__What to work on__
If a line in the listing below includes the word "lines", pick it out.
####
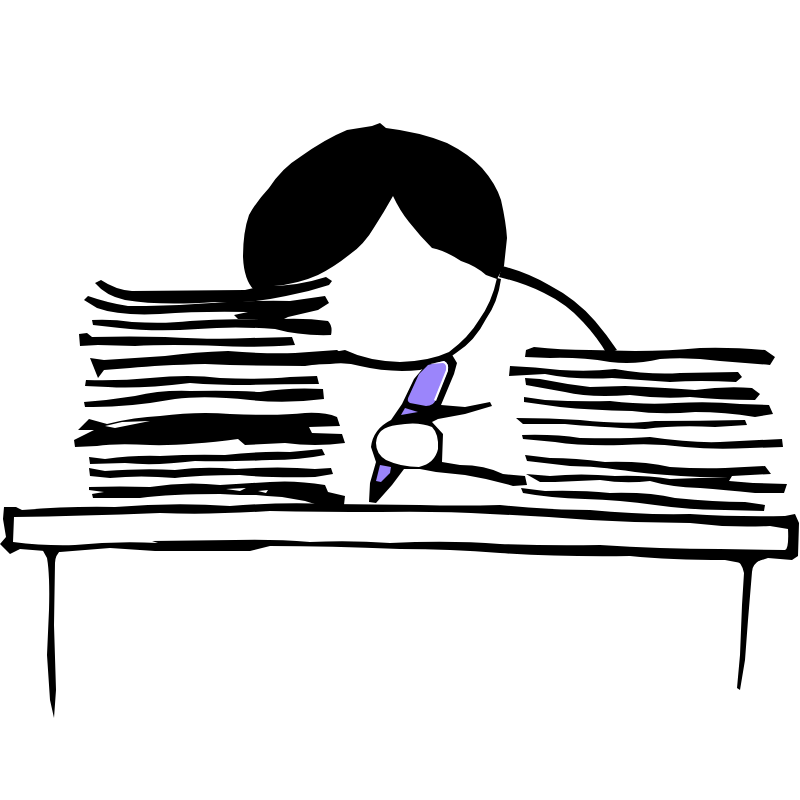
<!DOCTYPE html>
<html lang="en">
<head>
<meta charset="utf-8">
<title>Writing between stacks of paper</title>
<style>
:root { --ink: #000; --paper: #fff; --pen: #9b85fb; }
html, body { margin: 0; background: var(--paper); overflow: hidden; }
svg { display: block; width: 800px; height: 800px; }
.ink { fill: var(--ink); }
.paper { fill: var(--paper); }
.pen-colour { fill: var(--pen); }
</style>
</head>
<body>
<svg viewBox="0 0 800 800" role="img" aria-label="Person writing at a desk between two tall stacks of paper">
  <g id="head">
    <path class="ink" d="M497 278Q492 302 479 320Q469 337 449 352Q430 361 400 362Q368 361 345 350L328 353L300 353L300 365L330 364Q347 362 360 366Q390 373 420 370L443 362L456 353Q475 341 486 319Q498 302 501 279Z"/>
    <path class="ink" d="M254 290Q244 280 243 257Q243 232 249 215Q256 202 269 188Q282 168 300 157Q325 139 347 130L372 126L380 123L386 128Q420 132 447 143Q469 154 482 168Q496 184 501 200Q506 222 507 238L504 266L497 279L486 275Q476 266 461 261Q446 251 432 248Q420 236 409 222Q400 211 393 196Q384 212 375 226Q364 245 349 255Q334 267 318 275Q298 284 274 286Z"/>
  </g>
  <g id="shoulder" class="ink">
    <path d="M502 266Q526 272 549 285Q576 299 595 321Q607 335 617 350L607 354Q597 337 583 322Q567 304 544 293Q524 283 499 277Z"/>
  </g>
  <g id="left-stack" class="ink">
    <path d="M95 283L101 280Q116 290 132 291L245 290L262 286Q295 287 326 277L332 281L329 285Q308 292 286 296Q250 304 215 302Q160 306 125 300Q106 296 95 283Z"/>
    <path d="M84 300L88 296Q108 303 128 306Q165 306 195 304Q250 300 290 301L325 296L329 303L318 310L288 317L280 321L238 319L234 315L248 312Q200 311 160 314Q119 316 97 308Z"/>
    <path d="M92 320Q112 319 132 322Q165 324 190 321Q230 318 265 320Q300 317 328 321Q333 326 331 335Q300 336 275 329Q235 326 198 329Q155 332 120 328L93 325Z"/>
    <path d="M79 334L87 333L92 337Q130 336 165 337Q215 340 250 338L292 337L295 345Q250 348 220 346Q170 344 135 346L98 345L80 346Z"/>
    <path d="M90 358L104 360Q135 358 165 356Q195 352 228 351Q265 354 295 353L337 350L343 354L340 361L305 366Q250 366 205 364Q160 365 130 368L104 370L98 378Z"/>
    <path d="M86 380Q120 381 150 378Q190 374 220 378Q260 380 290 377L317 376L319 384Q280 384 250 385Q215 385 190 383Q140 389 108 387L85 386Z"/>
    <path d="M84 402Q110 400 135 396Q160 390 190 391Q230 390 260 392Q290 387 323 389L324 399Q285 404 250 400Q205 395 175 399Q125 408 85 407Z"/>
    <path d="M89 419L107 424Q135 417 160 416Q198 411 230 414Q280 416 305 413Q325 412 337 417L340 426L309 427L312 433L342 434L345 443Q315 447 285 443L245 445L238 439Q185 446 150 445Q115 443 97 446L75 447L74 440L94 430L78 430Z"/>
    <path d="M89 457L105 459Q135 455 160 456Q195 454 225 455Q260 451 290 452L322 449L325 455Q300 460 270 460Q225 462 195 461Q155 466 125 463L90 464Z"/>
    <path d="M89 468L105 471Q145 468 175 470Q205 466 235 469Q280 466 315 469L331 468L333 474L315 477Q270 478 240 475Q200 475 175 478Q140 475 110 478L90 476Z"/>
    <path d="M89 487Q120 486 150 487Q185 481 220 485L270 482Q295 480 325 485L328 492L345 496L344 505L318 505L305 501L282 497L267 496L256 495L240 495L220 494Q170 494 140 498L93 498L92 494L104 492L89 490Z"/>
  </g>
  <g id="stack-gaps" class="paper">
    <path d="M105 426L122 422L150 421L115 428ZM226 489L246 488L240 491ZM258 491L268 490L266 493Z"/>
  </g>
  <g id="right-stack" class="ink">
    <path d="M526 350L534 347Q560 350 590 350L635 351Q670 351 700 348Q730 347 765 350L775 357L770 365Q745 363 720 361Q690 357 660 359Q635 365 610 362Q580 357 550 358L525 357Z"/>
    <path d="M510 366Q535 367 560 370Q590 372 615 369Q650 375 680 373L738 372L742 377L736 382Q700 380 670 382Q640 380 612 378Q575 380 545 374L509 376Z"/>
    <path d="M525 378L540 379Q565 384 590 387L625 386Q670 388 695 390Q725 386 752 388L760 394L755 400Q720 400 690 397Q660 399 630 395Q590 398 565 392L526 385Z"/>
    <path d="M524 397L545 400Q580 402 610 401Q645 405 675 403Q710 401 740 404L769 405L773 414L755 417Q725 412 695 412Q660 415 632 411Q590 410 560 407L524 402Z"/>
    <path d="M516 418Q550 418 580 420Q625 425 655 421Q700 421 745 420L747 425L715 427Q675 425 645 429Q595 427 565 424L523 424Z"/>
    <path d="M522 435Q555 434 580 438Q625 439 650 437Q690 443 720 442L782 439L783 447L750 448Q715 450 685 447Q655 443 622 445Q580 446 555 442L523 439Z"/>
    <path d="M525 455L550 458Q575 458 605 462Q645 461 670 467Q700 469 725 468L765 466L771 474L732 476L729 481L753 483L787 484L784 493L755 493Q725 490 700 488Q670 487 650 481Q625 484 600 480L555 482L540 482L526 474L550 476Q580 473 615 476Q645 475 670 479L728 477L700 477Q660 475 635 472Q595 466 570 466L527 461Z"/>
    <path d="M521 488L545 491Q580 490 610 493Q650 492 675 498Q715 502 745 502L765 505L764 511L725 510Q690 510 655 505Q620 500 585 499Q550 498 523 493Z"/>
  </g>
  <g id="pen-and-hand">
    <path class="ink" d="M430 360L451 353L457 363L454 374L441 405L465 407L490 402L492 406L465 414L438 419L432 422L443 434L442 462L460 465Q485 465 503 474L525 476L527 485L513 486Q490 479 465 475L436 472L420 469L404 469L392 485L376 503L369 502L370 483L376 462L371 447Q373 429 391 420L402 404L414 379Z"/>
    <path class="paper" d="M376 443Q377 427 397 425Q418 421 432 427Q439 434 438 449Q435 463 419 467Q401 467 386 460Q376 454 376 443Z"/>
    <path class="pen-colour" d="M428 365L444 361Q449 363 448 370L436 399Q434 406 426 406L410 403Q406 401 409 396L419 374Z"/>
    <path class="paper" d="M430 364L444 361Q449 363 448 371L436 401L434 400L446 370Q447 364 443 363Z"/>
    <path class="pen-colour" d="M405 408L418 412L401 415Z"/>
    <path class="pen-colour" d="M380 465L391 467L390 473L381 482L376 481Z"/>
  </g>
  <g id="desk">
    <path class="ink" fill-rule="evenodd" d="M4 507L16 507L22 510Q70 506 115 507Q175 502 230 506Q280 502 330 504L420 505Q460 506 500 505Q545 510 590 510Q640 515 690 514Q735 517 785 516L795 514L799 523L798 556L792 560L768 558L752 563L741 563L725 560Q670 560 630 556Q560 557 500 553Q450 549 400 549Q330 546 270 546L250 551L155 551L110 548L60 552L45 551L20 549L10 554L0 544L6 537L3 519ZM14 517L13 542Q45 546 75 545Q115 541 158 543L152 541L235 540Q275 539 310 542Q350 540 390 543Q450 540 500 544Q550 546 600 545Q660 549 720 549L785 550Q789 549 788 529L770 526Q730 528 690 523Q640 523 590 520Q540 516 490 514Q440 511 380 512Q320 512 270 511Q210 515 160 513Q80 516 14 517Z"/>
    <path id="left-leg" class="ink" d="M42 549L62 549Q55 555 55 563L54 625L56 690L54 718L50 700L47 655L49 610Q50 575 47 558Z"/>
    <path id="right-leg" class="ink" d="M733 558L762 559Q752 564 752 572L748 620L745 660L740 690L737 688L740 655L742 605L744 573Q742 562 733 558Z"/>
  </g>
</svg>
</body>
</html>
####
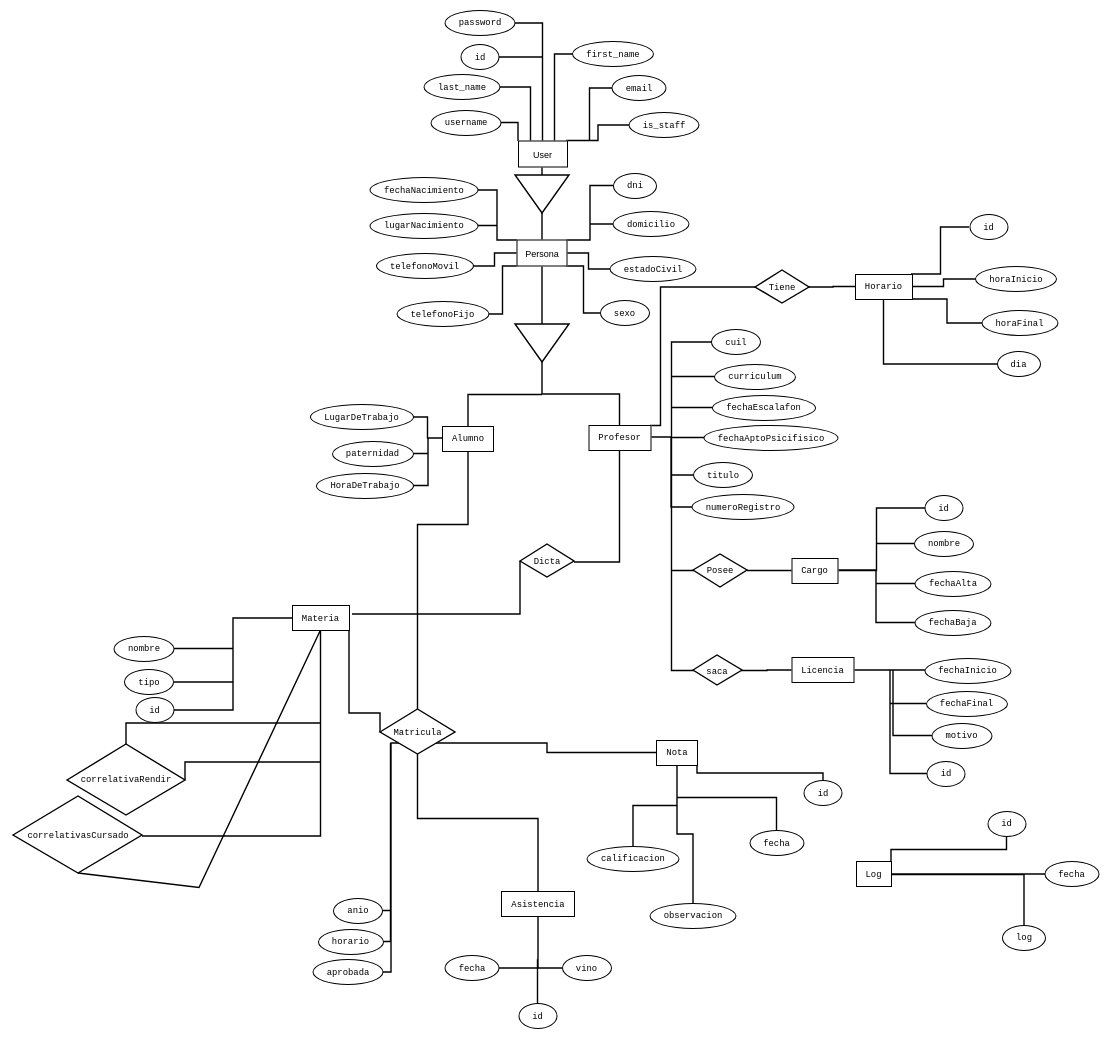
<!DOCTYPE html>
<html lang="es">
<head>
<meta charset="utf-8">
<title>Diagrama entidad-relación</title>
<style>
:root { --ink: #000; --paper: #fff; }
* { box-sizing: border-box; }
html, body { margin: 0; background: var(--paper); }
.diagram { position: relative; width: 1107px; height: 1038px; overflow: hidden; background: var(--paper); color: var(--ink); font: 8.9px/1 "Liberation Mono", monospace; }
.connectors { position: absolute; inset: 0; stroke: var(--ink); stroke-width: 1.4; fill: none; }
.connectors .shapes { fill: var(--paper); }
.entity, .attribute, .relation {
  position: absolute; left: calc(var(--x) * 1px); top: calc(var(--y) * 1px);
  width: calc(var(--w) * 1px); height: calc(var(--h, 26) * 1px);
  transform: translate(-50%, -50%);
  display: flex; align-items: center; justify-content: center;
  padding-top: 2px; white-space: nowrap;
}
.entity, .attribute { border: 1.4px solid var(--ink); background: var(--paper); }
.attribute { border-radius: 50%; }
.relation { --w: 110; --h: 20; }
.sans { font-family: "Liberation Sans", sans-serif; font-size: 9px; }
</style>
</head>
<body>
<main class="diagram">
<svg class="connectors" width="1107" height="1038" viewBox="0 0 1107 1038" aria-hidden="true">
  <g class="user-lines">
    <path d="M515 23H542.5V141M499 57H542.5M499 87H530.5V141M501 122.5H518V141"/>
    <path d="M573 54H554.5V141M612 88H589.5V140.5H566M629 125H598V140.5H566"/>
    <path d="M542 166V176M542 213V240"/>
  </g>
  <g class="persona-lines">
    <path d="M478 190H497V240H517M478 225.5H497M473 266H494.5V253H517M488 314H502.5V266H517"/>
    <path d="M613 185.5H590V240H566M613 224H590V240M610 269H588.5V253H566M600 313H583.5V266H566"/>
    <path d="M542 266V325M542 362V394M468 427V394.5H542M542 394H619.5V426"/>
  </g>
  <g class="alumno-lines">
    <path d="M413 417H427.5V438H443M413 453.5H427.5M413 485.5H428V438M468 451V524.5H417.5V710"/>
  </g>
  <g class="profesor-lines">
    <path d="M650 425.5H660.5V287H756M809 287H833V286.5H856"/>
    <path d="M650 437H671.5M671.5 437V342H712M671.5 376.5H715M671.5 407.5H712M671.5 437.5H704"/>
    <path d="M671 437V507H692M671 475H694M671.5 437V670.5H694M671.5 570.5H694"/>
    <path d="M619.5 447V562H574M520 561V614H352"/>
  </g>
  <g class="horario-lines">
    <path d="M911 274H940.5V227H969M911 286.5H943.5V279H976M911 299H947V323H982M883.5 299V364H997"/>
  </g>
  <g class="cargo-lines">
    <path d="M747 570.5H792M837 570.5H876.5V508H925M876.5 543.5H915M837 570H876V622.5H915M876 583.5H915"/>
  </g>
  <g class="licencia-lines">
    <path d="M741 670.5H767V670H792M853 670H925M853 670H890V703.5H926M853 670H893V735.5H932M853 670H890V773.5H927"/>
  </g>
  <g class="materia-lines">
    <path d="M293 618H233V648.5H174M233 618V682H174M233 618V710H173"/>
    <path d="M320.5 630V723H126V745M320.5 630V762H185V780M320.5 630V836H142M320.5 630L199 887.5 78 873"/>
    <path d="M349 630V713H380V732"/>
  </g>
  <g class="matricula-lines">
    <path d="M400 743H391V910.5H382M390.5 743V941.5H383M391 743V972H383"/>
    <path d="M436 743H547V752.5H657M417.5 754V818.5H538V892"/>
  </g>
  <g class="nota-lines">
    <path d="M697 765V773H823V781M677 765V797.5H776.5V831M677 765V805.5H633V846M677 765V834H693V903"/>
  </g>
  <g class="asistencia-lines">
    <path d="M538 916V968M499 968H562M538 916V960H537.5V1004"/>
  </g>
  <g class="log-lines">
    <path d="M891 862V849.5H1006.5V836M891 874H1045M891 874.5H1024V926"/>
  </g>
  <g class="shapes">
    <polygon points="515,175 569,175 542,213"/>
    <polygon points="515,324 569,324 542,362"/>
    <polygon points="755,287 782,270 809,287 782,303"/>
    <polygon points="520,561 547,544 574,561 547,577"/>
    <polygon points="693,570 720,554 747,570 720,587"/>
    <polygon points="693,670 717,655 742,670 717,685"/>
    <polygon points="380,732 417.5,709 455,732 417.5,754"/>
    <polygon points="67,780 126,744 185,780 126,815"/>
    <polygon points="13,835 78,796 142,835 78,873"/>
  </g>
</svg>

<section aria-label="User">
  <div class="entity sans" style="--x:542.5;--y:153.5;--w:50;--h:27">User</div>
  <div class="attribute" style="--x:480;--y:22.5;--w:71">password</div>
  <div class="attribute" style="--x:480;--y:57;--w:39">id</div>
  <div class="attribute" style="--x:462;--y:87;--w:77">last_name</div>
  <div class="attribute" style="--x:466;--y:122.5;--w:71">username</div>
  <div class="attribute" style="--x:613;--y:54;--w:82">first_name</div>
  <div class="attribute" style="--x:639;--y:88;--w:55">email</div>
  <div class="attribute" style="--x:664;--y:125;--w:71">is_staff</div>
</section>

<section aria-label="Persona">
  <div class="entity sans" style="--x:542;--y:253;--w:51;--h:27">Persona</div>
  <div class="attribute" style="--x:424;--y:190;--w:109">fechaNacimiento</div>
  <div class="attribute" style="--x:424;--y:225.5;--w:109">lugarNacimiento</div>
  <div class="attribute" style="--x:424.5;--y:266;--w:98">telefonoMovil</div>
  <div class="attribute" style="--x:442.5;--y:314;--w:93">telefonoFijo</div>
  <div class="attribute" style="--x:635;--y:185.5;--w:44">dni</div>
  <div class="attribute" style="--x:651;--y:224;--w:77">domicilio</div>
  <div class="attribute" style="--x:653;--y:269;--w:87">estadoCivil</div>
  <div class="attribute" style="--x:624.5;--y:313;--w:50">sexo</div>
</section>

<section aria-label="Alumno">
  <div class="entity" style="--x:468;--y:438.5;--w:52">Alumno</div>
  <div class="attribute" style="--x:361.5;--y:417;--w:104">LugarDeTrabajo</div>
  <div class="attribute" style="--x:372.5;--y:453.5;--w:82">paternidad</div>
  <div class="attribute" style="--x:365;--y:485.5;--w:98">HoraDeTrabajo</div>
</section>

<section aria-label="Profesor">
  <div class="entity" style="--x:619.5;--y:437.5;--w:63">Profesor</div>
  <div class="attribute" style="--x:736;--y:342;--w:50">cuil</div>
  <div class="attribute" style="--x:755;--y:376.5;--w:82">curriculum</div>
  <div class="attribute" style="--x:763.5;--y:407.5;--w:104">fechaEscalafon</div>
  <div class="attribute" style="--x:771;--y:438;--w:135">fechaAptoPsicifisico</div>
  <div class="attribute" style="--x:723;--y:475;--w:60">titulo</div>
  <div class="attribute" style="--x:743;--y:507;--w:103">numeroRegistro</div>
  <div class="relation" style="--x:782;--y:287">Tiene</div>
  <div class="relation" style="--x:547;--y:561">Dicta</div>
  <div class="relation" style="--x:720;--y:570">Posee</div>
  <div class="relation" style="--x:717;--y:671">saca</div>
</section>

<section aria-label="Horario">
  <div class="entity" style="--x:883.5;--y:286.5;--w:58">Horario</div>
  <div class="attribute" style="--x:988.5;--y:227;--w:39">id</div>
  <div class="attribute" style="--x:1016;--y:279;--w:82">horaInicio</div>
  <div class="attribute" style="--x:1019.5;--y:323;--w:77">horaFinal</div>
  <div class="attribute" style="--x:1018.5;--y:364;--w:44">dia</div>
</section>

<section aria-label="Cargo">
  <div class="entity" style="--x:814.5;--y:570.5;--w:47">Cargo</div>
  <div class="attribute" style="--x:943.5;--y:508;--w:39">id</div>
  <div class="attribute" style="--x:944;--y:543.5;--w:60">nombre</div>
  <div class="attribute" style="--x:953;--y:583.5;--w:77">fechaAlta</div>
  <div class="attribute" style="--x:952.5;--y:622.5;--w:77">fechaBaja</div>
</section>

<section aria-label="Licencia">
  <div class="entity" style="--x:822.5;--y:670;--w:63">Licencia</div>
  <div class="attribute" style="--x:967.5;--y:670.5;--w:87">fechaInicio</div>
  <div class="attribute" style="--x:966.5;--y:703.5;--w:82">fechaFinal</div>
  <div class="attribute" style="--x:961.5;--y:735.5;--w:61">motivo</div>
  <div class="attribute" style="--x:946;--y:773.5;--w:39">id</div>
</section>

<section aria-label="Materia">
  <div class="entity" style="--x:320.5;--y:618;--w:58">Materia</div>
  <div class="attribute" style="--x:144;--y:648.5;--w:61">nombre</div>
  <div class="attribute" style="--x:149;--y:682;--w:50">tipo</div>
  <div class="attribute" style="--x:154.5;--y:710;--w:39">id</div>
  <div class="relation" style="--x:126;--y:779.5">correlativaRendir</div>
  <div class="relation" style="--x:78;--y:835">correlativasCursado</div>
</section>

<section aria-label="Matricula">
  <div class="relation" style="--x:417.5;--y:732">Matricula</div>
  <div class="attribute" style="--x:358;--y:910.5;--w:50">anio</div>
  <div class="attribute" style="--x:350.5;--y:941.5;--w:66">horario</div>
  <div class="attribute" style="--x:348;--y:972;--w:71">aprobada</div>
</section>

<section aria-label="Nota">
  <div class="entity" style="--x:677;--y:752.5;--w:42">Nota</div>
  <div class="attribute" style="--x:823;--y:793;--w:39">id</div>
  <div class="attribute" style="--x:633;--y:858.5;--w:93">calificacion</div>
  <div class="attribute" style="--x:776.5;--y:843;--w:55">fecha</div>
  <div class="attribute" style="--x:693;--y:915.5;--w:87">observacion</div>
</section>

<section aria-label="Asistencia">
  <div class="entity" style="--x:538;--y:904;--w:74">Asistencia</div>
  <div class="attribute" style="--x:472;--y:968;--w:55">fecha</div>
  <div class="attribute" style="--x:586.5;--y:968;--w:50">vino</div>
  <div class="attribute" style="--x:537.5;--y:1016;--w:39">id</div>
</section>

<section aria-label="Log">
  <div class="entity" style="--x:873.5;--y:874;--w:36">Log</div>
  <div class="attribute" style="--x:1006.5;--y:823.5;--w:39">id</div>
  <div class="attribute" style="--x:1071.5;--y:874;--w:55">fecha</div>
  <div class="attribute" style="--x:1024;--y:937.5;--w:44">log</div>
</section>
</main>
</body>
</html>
####
__Your response__
  <g class="user-lines">
  <g class="persona-lines">
  <g class="alumno-lines">
  <g class="profesor-lines">
  <g class="horario-lines">
  <g class="cargo-lines">
  <g class="licencia-lines">
  <g class="materia-lines">
  <g class="matricula-lines">
  <g class="nota-lines">
  <g class="asistencia-lines">
  <g class="log-lines">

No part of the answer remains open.